(Stored data)
================

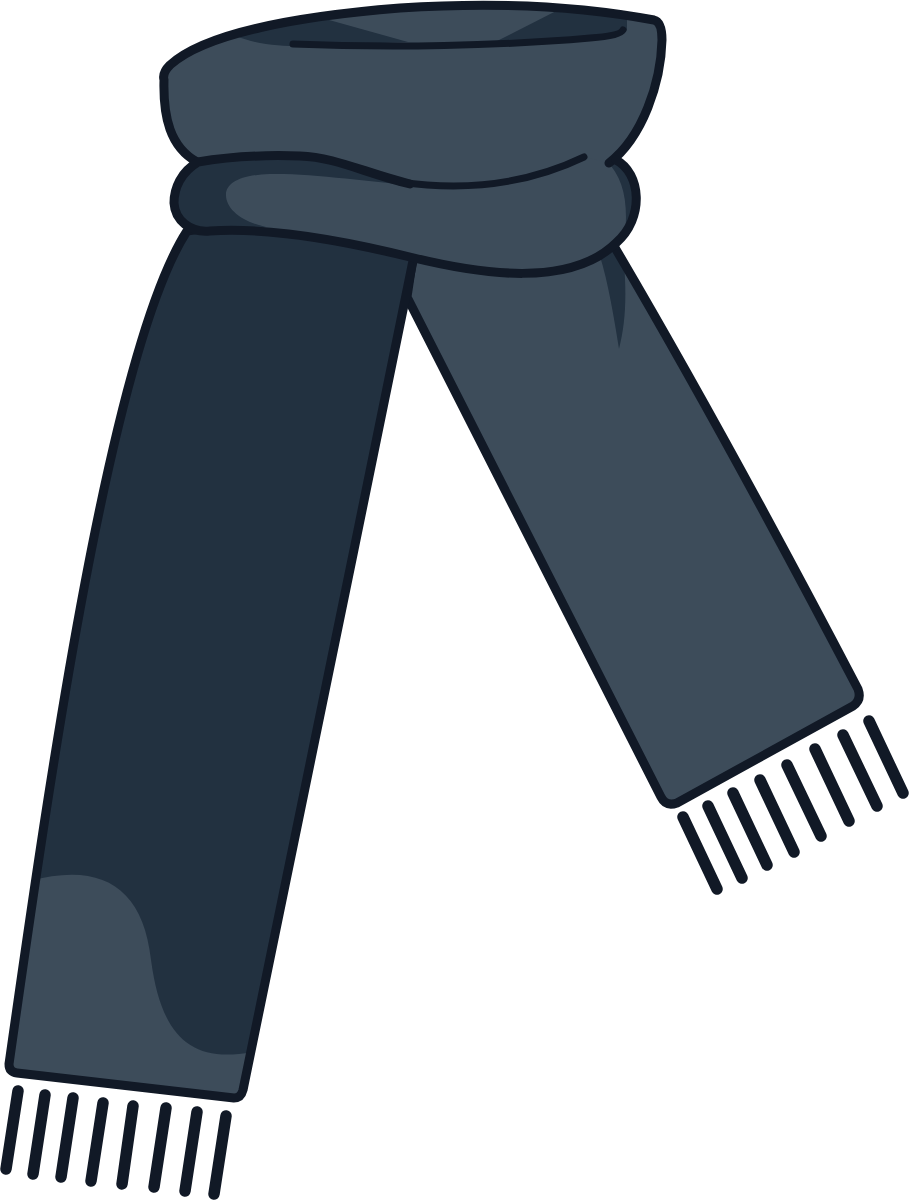
<!DOCTYPE html>
<html lang="en">
<head>
<meta charset="utf-8">
<title>Scarf illustration</title>
<style>
:root { --paper: #fff; --wool: #3d4c5a; --shade: #223140; --ink: #111926; }
html, body { margin: 0; background: var(--paper); overflow: hidden; }
svg { display: block; width: 909px; height: 1200px; }
.wool { fill: var(--wool); }
.shade { fill: var(--shade); }
.outline { fill: none; stroke: var(--ink); stroke-width: 9; stroke-linecap: round; stroke-linejoin: round; }
.fold { stroke-width: 7; }
.fringe { fill: none; stroke: var(--ink); stroke-width: 11.5; stroke-linecap: round; }
</style>
</head>
<body>
<svg viewBox="0 0 909 1200" role="img" aria-label="Dark blue winter scarf with fringed ends">
  <defs>
    <path id="right-tail" d="M407 297L661 797Q666 807 677 803L853 706Q862 700 858 689C780 540 700 392 614 246L560 225L414 250Z"/>
    <path id="left-tail" d="M187 231C110 350 48 790 9 1064Q9 1072 17 1073L234 1098Q241 1098 243 1090C292 848 358 533 414 256L300 215Z"/>
    <path id="lower-roll" d="M198 162C181 172 174 188 174 203C175 220 190 233 210 231C270 227 342 240 414 258C480 274 570 288 616 243C645 218 642 173 617 160L600 140L300 140Z"/>
    <path id="upper-roll" d="M197 162C170 147 163 117 164 80Q162 73 170 65C205 33 300 16 400 8C490 2 580 6 654 20Q662 22 662 40C661 82 643 137 609 163L584 157C530 186 470 192 410 184C365 173 335 157 300 156Q245 154 197 162Z"/>
    <clipPath id="left-tail-clip"><use href="#left-tail"/></clipPath>
    <clipPath id="right-tail-clip"><use href="#right-tail"/></clipPath>
    <clipPath id="lower-roll-clip"><use href="#lower-roll"/></clipPath>
    <clipPath id="upper-roll-clip"><use href="#upper-roll"/></clipPath>
  </defs>

  <g id="right-end">
    <use href="#right-tail" class="wool"/>
    <path class="shade" clip-path="url(#right-tail-clip)" d="M598 250C608 280 614 318 619 349C625 325 627 300 624 262L614 240Z"/>
    <use href="#right-tail" class="outline"/>
    <path class="fringe" d="M683 817L717 889M708 806L742 878M733 793L767 865M760 780L794 852M787 765L821 836M815 749L849 821M843 735L877 806M869 721L903 793"/>
  </g>

  <g id="left-end">
    <use href="#left-tail" class="shade"/>
    <path class="wool" clip-path="url(#left-tail-clip)" d="M30 881C100 862 143 886 151 960C161 1035 190 1064 252 1052L250 1110L0 1090Z"/>
    <use href="#left-tail" class="outline"/>
    <path class="fringe" d="M18 1091L6 1169M45 1095L33 1174M73 1098L61 1177M103 1103L91 1181M133 1106L122 1184M166 1108L154 1187M197 1112L185 1191M226 1116L214 1194"/>
  </g>

  <g id="neck-wrap">
    <use href="#lower-roll" class="wool"/>
    <g class="shade" clip-path="url(#lower-roll-clip)">
      <path d="M160 140H340L420 186C370 182 310 173 270 174C240 175 226 183 226 195C226 209 242 222 266 227L210 245H160Z"/>
      <path d="M606 160C625 180 629 205 624 244L650 225V150Z"/>
    </g>
    <use href="#upper-roll" class="wool"/>
    <g class="shade" clip-path="url(#upper-roll-clip)">
      <path d="M236 36C258 45 280 46 300 46L408 42L322 18Z"/>
      <path d="M495 42L562 8L627 12V30C610 41 550 45 495 46Z"/>
    </g>
    <path class="outline" d="M197 162C170 147 163 117 164 80Q162 73 170 65C205 33 300 16 400 8C490 2 580 6 654 20Q662 22 662 40C661 82 643 137 609 163"/>
    <path class="outline" d="M616 160C641 173 645 218 616 243C570 288 480 274 414 258C342 240 270 227 210 231C190 233 175 220 174 203C174 188 181 172 198 162Q245 154 300 156C335 157 365 173 410 184"/>
    <path class="outline fold" d="M400 182C470 192 530 183 584 157"/>
    <path class="outline fold" d="M293 44C390 48 500 46 590 38Q620 36 623 30"/>
  </g>
</svg>
</body>
</html>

================

### Brief
Please go through the entries and show every line with the word "href".

### Exercise response
    <clipPath id="left-tail-clip"><use href="#left-tail"/></clipPath>
    <clipPath id="right-tail-clip"><use href="#right-tail"/></clipPath>
    <clipPath id="lower-roll-clip"><use href="#lower-roll"/></clipPath>
    <clipPath id="upper-roll-clip"><use href="#upper-roll"/></clipPath>
    <use href="#right-tail" class="wool"/>
    <use href="#right-tail" class="outline"/>
    <use href="#left-tail" class="shade"/>
    <use href="#left-tail" class="outline"/>
    <use href="#lower-roll" class="wool"/>
    <use href="#upper-roll" class="wool"/>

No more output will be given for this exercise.